Pools of features, organized by version
A license is actually a set of features. Different license types are made up of different sets of features. This table shows the various features that make up different FlexSim license types (Enterprise, Educational, Runtime, etc):
Each license is set to a given version, and each of the contained features is at that version.
With that background, once a license is activated on a license server, its features are added to a pool of license features at a given version. So for instance, let's say you have the following 2 licenses activated to your license server:
- Enterprise 23.0 - 2 seats
- Runtime 22.2 - 1 seat
Once these licenses are activated to your license server, the server actually has no idea it has 2 Enterprise and 1 Runtime. It sees only the following pools of license features:
- dragdropconnect 2 seats [23.0: 2 seats] (the Runtime license didn't provide one of these)
- expertfit 3 seats [23.0: 2 seats, 22.2: 1 seat]
- compile 3 seats [23.0: 2 seats, 22.2: 1 seat]
- xmlsaveload 2 seats [23.0: 2 seats] (the Runtime license didn't provide one of these)
- commercialuse 3 seats [23.0: 2 seats, 22.2: 1 seat]
- createobjects 2 seats [23.0: 2 seats] (the Runtime license didn't provide one of these)
- modeltree 1 seat [22.2: 1 seat] (not a feature of Enterprise licenses)
FlexSim software is feature-greedy
By default, when a FlexSim install contacts a license server for a license, it will try to get 1 of every feature at the software's version or later. In this way we say that FlexSim software is "greedy". For instance, under the above scenario, when you start FlexSim 22.2, the software will default to pull the following features:
The italicized features are Enterprise-specific. The bold feature is Runtime specific. The software just tries to get one of each feature, so now its feature set is a hybrid of Enterprise+Runtime. In the software it reports a "Custom" license:
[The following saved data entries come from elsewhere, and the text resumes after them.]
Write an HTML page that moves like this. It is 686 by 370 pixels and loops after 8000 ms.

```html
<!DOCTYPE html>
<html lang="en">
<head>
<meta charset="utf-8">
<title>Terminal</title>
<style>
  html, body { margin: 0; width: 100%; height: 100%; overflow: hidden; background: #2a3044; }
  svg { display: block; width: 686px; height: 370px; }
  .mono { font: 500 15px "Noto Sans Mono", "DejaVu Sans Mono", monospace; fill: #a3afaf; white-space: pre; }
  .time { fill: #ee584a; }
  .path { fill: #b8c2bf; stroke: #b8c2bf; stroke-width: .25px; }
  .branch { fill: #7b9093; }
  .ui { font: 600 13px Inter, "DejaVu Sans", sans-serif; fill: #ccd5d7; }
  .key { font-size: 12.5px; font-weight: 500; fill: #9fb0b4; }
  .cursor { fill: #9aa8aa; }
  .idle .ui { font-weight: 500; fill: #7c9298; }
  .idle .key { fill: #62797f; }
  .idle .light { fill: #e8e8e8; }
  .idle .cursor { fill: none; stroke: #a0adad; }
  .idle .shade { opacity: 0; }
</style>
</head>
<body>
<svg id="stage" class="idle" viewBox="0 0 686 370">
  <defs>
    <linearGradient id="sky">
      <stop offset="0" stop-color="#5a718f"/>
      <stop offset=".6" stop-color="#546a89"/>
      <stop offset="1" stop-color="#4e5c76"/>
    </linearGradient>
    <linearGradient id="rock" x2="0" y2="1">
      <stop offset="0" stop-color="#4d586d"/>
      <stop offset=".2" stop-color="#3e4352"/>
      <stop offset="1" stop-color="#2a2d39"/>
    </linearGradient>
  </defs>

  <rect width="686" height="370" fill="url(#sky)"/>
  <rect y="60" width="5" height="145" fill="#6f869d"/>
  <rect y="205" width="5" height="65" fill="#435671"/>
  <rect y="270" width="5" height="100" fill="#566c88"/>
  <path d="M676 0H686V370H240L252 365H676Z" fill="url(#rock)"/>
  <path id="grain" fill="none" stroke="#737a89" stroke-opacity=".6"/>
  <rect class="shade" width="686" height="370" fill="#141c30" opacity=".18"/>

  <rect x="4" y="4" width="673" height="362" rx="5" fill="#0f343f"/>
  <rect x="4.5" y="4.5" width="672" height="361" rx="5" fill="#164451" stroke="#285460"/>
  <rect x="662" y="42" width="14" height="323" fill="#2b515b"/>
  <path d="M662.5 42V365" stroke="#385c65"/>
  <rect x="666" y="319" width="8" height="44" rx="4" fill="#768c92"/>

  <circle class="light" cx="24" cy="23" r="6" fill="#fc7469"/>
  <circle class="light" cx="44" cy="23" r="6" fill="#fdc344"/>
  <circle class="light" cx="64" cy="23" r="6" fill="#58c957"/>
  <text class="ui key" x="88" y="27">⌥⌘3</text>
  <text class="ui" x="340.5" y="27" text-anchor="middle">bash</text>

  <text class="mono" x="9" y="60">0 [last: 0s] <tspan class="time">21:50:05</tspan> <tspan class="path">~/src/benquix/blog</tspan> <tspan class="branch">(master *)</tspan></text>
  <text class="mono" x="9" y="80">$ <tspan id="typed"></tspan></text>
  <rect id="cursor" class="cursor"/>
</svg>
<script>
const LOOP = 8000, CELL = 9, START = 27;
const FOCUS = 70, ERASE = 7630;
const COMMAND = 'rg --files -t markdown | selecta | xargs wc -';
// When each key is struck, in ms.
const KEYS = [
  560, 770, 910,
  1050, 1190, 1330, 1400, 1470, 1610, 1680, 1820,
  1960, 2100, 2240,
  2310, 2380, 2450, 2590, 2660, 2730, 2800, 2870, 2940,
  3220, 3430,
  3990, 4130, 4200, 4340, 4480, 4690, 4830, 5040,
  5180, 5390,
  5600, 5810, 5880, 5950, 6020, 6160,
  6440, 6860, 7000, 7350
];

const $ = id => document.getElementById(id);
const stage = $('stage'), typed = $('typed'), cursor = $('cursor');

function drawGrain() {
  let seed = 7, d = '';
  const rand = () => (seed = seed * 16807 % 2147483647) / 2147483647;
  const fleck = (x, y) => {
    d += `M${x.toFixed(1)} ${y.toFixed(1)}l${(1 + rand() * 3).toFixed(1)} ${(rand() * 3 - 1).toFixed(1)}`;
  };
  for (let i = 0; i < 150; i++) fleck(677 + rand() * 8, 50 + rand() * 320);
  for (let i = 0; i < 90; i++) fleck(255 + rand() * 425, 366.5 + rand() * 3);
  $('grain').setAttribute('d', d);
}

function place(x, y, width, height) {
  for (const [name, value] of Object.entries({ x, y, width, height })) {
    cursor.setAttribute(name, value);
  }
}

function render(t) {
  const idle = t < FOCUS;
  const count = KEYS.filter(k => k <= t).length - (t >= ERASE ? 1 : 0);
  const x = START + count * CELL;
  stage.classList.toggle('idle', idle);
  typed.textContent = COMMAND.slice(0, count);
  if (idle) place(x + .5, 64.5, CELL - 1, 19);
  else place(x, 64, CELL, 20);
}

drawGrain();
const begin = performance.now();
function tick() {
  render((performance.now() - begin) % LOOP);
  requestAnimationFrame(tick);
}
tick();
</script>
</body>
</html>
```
If a 2nd person were to open the 22.2 software, they would get that same set, minus the one modeltree feature from Runtime, essentially giving them the 2nd Enterprise seat.
If a 3rd person tried to open the software in version 22.2, they would get a slightly hobbled version of a Runtime license, without the modeltree feature. Any in-software features that relied on that being present would be blocked.
Only checkout features for license type
The software includes an option to limit what features it will ask for:
In this way you can ensure that the right people are getting the right feature set.